Challenge Level

- Problem
- Student Solutions

The trigonometric functions with which we are most familiar are sine and cosine. From them, we can obtain tangent, and also the reciprocals secant, cosecant and cotangent.

In the past, mathematicians have used many other trigonometric functions too. Some of these are illustrated below.

Find the following lengths, in terms of $\sin\theta$ and $\cos \theta$.

- $OB$
- $AB$
- $BC$ (this was known as the versed sine or versine of $\theta$, written $\mathop{\mathrm{versin}}\theta$)
- $OD$
- $CD$ (this was known as the exsecant of $\theta$, written $\mathop{\mathrm{exsec}}\theta$)
- $AD$
- $AE$
- $AG$
- $GO$
- $FG$ (this was known as the coversed sine or coversine of $\theta$, written $\mathop{\mathrm{coversin}}\theta$ or $\mathop{\mathrm{covers}}\theta$ or $\mathop{\mathrm{cvs}}\theta$)
- $EF$ (this was known as the excosecant of $\theta$, written $\mathop{\mathrm{excosec}}\theta$ or $\mathop{\mathrm{excsc}}\theta$)

Can you find line segments on the diagram that have the following lengths?

- The versed cosine or vercosine of $\theta$, written as $\mathop{\mathrm{vercos}}\theta$, which is defined by $$\mathop{\mathrm{vercos}}\theta = 1 + \cos\theta$$
- The coversed cosine or covercosine of $\theta$, written as $\mathop{\mathrm{covercos}}\theta$, which is defined by $$\mathop{\mathrm{covercos}}\theta = 1 + \sin\theta$$

We know that $\cos\theta = \sin\left(\frac{\pi}{2} - \theta\right)$.

- How are versine and coversine related?
- How are vercosine and covercosine related?
- What do you think that the prefix "co-" might indicate here?

This comes in two parts, with the first being less fiendish than the second. Itâ€™s great for practising both quadratics and laws of indices, and you can get a lot from making sure that you find all the solutions.
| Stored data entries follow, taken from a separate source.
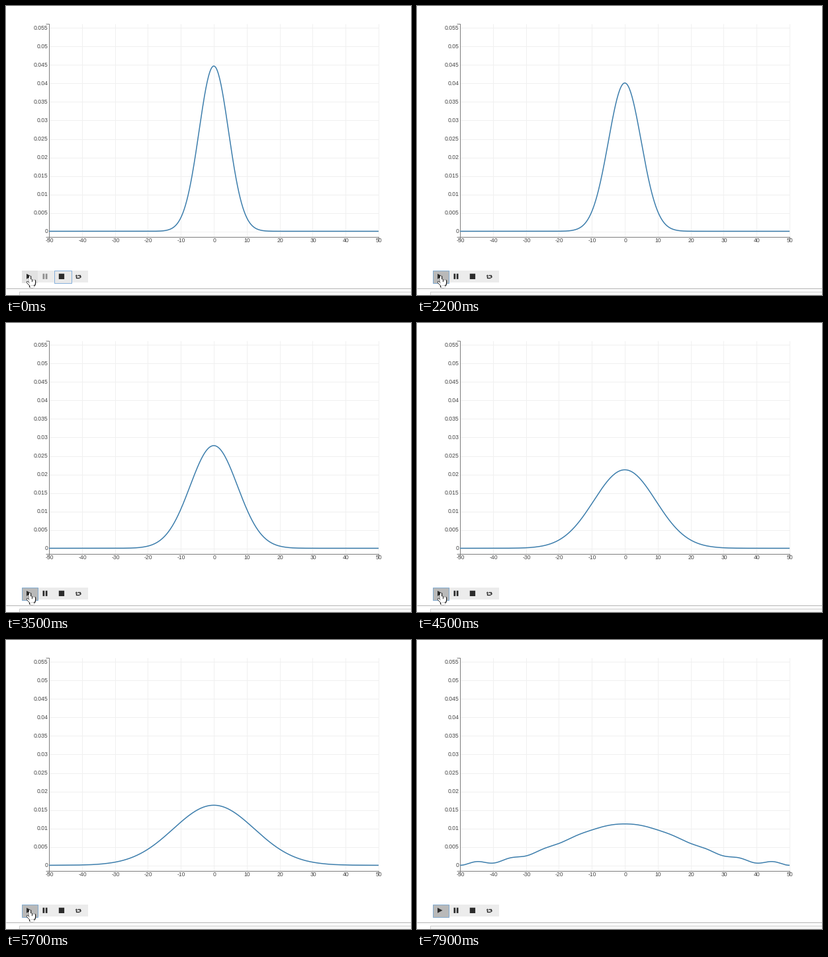
A matplotlib script that plays this animation: 612x438 px, repeating every 8000 ms.

```python
import numpy as np
import matplotlib.pyplot as plt
from matplotlib.animation import FuncAnimation
from matplotlib.patches import Polygon, Rectangle

W, H, DPI = 612, 438, 100
FRAMES, STEP = 80, 100
PX = 72 / DPI
LEFT, RIGHT, TOP, BOTTOM = 64.5, 562.5, 26.5, 349.5
ZERO_Y, Y_SCALE = 341.4, 5614
INK, AXIS, GRID = "#2b2b2b", "#7d7d7d", "#f0f0f0"
PRESS, START, RATE = 1.1, 1.37, 0.592  # seconds, seconds, spread per second
LEAVE = 7.6

fig = plt.figure(figsize=(W / DPI, H / DPI), dpi=DPI, facecolor="white")
ax = fig.add_axes([0, 0, 1, 1])
ax.set(xlim=(0, W), ylim=(H, 0))
ax.axis("off")


def to_x(value):
    return LEFT + 0.5 + (value + 50) * (RIGHT - LEFT) / 100


def to_y(value):
    return ZERO_Y - value * Y_SCALE


def line(xs, ys, color, width=1, cap="butt", **kw):
    return ax.plot(xs, ys, color=color, lw=width * PX,
                   solid_capstyle=cap, **kw)[0]


def box(x, y, w, h, fill, edge="none", z=2):
    return ax.add_patch(Rectangle((x, y), w, h, fc=fill, ec=edge, lw=PX, zorder=z))


def triangle(points):
    ax.add_patch(Polygon(points, fc=INK, ec="none", zorder=4))


def label(x, y, text, align):
    ax.text(x, y, text, ha=align, va="baseline", color="#484848",
            family="Liberation Sans", size=8.6 * PX, zorder=3)


# Grid, tick labels and axes
for v in range(-50, 51, 10):
    x = round(to_x(v)) - 0.5
    line([x, x], [TOP, BOTTOM], GRID, zorder=0)
    label(to_x(v) + 0.8, 358.4, str(v), "center")
for k in range(12):
    y = np.floor(to_y(k * 0.005)) + 0.5
    line([LEFT, RIGHT], [y, y], GRID, zorder=0)
    label(63.4, to_y(k * 0.005) + 3.1, f"{k * 0.005:g}", "right")
line([60, LEFT, LEFT, 60], [TOP, TOP, BOTTOM, BOTTOM], AXIS, zorder=1)
line([LEFT, LEFT, RIGHT, RIGHT], [356, BOTTOM, BOTTOM, 356], AXIS, zorder=1)

# Page elements below the chart
line([0, W], [427.5, 427.5], "#b4b4b4", zorder=1)
box(19.5, 432.5, W, 20, "#f6f6f6", "#cfcfcf")

# Player buttons
box(24, 401, 100, 18, "#ececec")
play = box(23.5, 400.5, 24, 19, "#e2e2e2")
stop = box(72.5, 400.5, 26, 19, "#e9e9e9", "#86b0dc", z=3)
triangle([(31, 405.8), (31, 413.8), (38.5, 409.8)])
bars = [box(x, 405.7, 2.7, 8.2, INK, z=4) for x in (55.5, 59.8)]
square = box(79.8, 405.7, 8.3, 8.3, INK, z=4)
for part in (*bars, square):
    part.set_snap(False)
for sign in (1, -1):
    head = np.array([(-4.8, -0.3), (-3, -2.7), (-1.2, -0.3)])
    stem = np.array([(-3, -0.5), (-3, 2.3), (1.6, 2.3)])
    triangle(head * sign + (109.4, 409.8))
    line(*(stem * sign + (109.4, 409.8)).T, INK, 1.4, zorder=4)


def hand_strokes():
    """Thick round strokes (x pair, y pair, width) that form a pointing hand."""
    yield (36, 36), (409.5, 419), 2
    for k in range(1, 4):
        x = 36 + 2.3 * k
        yield (x, x), (414.6 + 0.6 * k, 420), 2
    yield (32.5, 37), (418.6, 423.5), 2
    yield (38, 41.2), (421, 421), 5.6
    yield (37.2, 41.4), (424.6, 424.6), 3


hand = [(line(xs, ys, color, width + rim, "round", zorder=z), np.array(ys))
        for color, rim, z in (("#1c1c1c", 1.4, 6), ("white", 0, 7))
        for xs, ys, width in hand_strokes()]

xs = np.linspace(-50, 50, 501)
curve = line(to_x(xs), xs * 0, "#3a7cab", 1.5, zorder=5)


def density(s, variance=20):
    """Free wave packet between hard walls at +-50, by mirror images."""
    q = 1 + 1j * s
    psi = sum((-1) ** n * np.exp(-(xs - 100 * n) ** 2 / (4 * variance * q))
              for n in range(-2, 3))
    return 0.5 * np.abs(psi / np.sqrt(q)) ** 2 / np.sqrt(2 * np.pi * variance)


def update(i):
    t = i * STEP / 1000
    curve.set_ydata(to_y(density(RATE * max(0, t - START))))

    playing = t >= PRESS
    play.set_facecolor("#b9b9b9" if playing else "#e2e2e2")
    play.set_edgecolor("#82abd0" if playing else "none")
    stop.set_visible(not playing)
    for bar in bars:
        bar.set_facecolor(INK if playing else "#8f8f8f")

    drop = 120 * max(0, t - LEAVE)
    for stroke, ys in hand:
        stroke.set_ydata(ys + drop)
        stroke.set_visible(drop < 20)
    return [curve]


anim = FuncAnimation(fig, update, frames=FRAMES, interval=STEP,
                     repeat=True, repeat_delay=0, blit=False)
plt.show()
```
For a real challenge (requiring a bit more knowledge), you could consider finding the complex solutions.

You're invited to decide whether statements about the number of solutions of a quadratic equation are always, sometimes or never true.

This will encourage you to think about whether all quadratics can be factorised and to develop a better understanding of the effect that changing the coefficients has on the factorised form.